§ TASK GOAL: How many lines in the records below include "font"? Answer with the number only.

RECORDS FOR THE EXERCISE section start

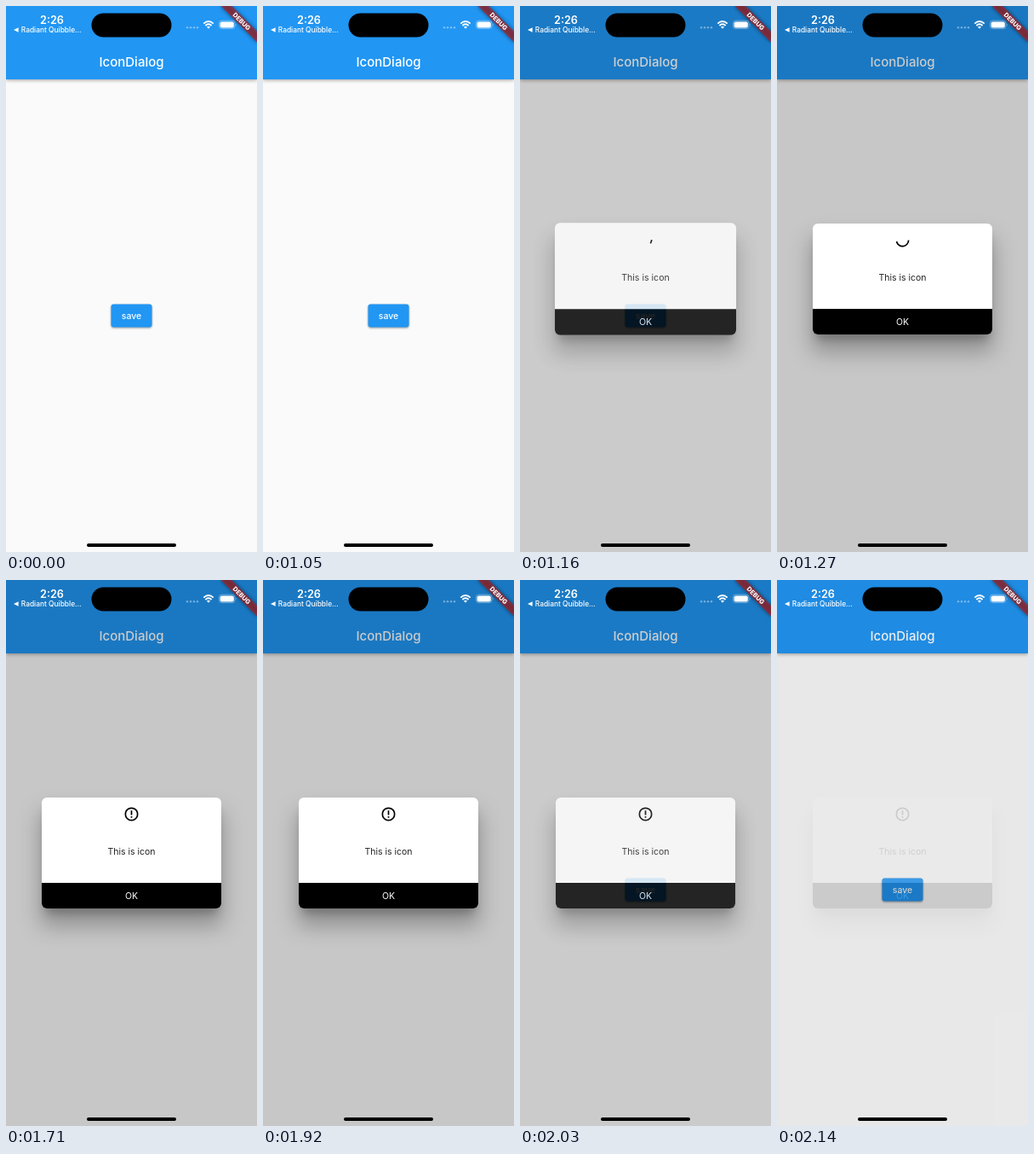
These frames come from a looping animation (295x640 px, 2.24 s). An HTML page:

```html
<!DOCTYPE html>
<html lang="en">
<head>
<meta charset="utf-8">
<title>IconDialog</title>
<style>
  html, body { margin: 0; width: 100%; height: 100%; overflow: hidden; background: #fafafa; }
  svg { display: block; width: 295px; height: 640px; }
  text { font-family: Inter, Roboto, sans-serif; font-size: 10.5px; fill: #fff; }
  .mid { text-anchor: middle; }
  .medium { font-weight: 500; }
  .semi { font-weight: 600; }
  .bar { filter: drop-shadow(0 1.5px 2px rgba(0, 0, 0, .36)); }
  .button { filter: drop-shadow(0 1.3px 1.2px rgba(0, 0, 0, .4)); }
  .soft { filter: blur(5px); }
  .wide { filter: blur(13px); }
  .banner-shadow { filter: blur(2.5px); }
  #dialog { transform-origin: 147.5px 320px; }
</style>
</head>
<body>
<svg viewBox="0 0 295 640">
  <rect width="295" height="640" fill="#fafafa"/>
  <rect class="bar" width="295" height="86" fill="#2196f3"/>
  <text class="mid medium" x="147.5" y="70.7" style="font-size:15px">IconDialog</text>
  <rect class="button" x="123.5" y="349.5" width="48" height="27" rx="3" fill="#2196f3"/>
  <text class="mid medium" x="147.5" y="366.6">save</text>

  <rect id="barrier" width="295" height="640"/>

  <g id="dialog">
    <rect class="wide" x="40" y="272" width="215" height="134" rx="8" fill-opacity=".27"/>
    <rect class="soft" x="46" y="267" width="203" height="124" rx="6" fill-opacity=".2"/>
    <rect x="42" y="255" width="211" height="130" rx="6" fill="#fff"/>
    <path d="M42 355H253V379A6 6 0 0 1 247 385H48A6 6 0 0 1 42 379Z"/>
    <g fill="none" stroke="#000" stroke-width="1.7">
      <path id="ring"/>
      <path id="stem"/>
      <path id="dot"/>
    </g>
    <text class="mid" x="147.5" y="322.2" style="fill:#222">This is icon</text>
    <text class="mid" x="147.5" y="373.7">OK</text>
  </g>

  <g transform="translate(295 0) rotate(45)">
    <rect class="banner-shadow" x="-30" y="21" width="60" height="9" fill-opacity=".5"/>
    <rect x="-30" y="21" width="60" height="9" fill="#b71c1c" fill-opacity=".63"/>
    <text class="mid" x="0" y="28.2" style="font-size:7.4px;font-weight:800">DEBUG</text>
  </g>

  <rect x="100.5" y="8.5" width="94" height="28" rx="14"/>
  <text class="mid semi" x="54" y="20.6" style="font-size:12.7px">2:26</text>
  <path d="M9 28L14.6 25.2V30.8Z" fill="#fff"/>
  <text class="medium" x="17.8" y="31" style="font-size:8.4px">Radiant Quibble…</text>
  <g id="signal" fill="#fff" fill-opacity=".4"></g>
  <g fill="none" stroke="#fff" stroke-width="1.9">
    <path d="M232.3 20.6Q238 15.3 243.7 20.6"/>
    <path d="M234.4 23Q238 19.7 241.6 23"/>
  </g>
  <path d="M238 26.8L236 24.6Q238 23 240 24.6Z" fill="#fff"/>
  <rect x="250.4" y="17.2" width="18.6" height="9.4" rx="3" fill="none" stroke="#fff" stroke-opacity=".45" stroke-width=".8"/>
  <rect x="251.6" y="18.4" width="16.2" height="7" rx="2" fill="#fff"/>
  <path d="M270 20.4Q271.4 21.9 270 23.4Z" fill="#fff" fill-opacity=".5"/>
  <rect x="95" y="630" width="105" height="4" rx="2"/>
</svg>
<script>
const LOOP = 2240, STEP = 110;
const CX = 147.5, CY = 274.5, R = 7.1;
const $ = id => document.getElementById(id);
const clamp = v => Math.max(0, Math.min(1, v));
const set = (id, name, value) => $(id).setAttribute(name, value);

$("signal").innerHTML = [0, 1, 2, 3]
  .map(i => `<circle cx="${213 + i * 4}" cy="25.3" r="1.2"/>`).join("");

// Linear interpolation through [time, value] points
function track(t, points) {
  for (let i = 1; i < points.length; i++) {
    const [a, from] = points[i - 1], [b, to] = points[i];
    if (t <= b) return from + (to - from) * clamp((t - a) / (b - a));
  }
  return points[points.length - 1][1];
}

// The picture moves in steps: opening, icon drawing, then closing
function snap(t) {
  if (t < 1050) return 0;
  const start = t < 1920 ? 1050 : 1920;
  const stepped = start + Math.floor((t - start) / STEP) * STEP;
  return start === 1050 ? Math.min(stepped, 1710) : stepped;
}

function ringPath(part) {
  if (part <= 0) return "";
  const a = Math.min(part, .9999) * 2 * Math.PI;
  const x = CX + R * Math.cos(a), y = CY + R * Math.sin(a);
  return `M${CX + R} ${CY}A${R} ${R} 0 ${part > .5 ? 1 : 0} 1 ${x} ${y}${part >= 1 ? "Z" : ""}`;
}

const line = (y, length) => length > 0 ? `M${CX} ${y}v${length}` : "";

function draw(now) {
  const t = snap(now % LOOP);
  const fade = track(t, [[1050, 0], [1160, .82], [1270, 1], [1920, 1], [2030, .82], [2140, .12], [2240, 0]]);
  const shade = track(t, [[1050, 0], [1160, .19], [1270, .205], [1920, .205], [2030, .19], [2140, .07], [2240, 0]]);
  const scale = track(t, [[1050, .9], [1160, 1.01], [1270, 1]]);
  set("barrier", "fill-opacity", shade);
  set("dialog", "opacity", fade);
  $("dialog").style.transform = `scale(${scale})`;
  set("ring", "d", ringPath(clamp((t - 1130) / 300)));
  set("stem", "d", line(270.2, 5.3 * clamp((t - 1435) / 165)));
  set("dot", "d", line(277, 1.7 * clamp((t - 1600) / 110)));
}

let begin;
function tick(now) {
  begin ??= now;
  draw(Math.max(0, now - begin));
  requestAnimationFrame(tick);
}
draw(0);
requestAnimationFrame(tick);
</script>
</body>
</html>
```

RECORDS FOR THE EXERCISE section end

§ OUTPUT FOR THIS EXERCISE: 7